- **Exercise instructions**: In the entries below, count the lines that include the word "nearId" and reply with the number alone.

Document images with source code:
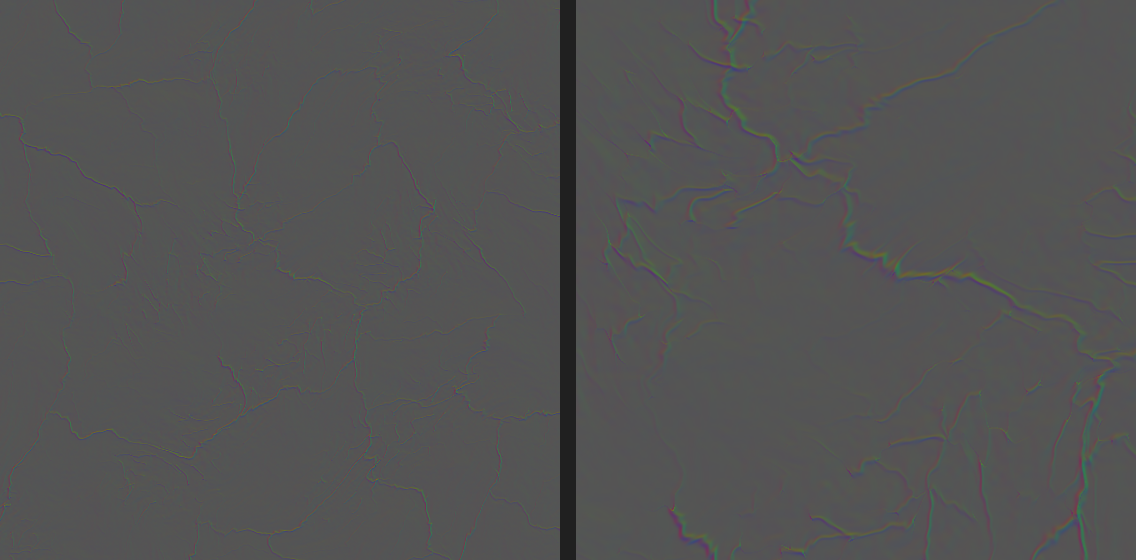
Left: the whole. Right: its middle third, enlarged.
Write a Shadertoy shader that draws this texture map.

```glsl
// Grey plaster with branching cracks, tinted by slope like a relief map.
// Grooves follow the borders of warped cellular noise at three scales; the
// slope is projected on three axes 120 degrees apart, one per colour channel.

#define CELLS 4.6         // large plates per canvas height
#define GROOVE 0.0020     // half width of a main crack
#define RELIEF 0.120      // tint strength of the slope
#define WOBBLE 0.035      // largest sideways wander of the cracks
#define FINE_DEPTH 0.55   // depth of hairline cracks
#define CHIP_DEPTH 0.60   // depth of chips in the worn patches
#define FRAY 0.75         // depth of splinters beside the main cracks
#define GRAIN 0.24        // roughness of the bare surface
#define SWELL 0.80        // height of the broad unevenness
#define BASE 0.331        // flat grey

vec2 hash2(vec2 p) {
    vec3 q = fract(p.xyx * vec3(0.1031, 0.1030, 0.0973));
    q += dot(q, q.yzx + 33.33);
    return fract((q.xx + q.yz) * q.zy);
}

vec2 cellPoint(vec2 id) {
    return id + 0.08 + 0.84 * hash2(id + 17.0);
}

// Layered sines, each octave rotated, bend straight borders into jagged ones
vec2 warp(vec2 p) {
    float amp = WOBBLE, freq = 8.5;
    for (int i = 0; i < 8; i++) {
        p += amp * sin(freq * p.yx + vec2(1.7, 4.1) * float(i + 1));
        p = mat2(0.8, 0.6, -0.6, 0.8) * p;
        amp *= 0.54;
        freq *= 1.9;
    }
    return p;
}

// Grooves on cell borders; only a share "keep" of the borders is cracked.
// Returns the height and the nearness of a crack.
vec2 cracks(vec2 p, float freq, float keep, float width) {
    p *= freq;
    width *= freq;
    vec2 home = floor(p), nearId = home, nearVec = vec2(0.0);
    float best = 1e3;
    for (int j = -1; j <= 1; j++)
    for (int i = -1; i <= 1; i++) {
        vec2 id = home + vec2(i, j);
        vec2 v = cellPoint(id) - p;
        float d = dot(v, v);
        if (d < best) { best = d; nearId = id; nearVec = v; }
    }
    float lip = 0.0, groove = 0.0, nearness = 0.0;
    float level = hash2(nearId + 5.0).x;
    for (int j = -2; j <= 2; j++)
    for (int i = -2; i <= 2; i++) {
        if (i == 0 && j == 0) continue;
        vec2 id = nearId + vec2(i, j);
        vec2 v = cellPoint(id) - p;
        float d = max(dot(0.5 * (v + nearVec), normalize(v - nearVec)), 0.0) / width;
        if (d > 18.0) continue;
        float pick = hash2(id + nearId + 71.0).y;
        float depth = smoothstep(1.0 - keep, 1.5 - keep, pick);
        groove = max(groove, depth * exp(-d * d));
        nearness = max(nearness, depth * exp(-0.05 * d * d));
        // One side rises to a lip with a long soft shoulder, the other sinks
        float side = level - hash2(id + 5.0).x;
        lip += depth * side * d * (0.6 * exp(-d) + 0.22 * exp(-0.4 * d));
    }
    return vec2(lip - groove, nearness);
}

// Smooth value noise
float noise(vec2 p) {
    vec2 id = floor(p), f = fract(p);
    f = f * f * (3.0 - 2.0 * f);
    float low = mix(hash2(id).x, hash2(id + vec2(1, 0)).x, f.x);
    float high = mix(hash2(id + vec2(0, 1)).x, hash2(id + vec2(1, 1)).x, f.x);
    return mix(low, high, f.y);
}

// Worn areas where small fragments gather
float wornPatch(vec2 p) {
    float s = sin(9.0 * p.x + 2.0 * sin(7.0 * p.y + 0.6))
            * sin(10.0 * p.y + 2.0 * sin(6.0 * p.x) + 1.0);
    return smoothstep(0.15, 0.95, s);
}

float surface(vec2 p) {
    vec2 q = warp(p);
    float worn = wornPatch(p);
    float fade = 0.72 + 0.28 * sin(23.0 * p.x + 3.0 * sin(17.0 * p.y));
    vec2 plates = cracks(q + 3.0, CELLS, 0.92, GROOVE);
    float fray = plates.y * smoothstep(0.35, 0.75, noise(p * 7.0 + 9.0));
    float fineDepth = FINE_DEPTH * (0.3 + 0.6 * worn);
    float chipDepth = CHIP_DEPTH * worn + FRAY * fray;
    float h = fade * plates.x;
    h += fineDepth * cracks(q + 7.3, CELLS * 2.7, 0.45, GROOVE * 0.8).x;
    h += chipDepth * cracks(q + 11.9, CELLS * 8.0, 0.42, GROOVE * 0.75).x;

    // Broad swells and fine grain, stretched a little sideways
    h += SWELL * (noise(q * 13.0) + 0.5 * noise(q * 31.0 + 20.0));
    float rough = noise(q * vec2(80.0, 110.0)) + 0.5 * noise(p * 220.0 + 40.0);
    return h + GRAIN * (0.75 + 0.8 * worn + fray) * rough;
}

void mainImage(out vec4 fragColor, in vec2 fragCoord) {
    vec2 p = fragCoord / iResolution.y;
    float e = max(0.001, 0.5 / iResolution.y);

    // Slope by finite differences, scaled by the groove width
    float h = surface(p);
    vec2 slope = vec2(surface(p + vec2(e, 0.0)) - h, surface(p + vec2(0.0, e)) - h);
    vec2 normal = -slope * GROOVE / e;

    // Red, green and blue each lit from their own direction
    vec3 tint = vec3(dot(normal, vec2(0.866, -0.5)),
                     dot(normal, vec2(-0.866, -0.5)),
                     normal.y);
    tint = clamp(RELIEF * tint, -0.15, 0.15);
    fragColor = vec4(BASE + tint, 1.0);
}
```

- **Task result**: 5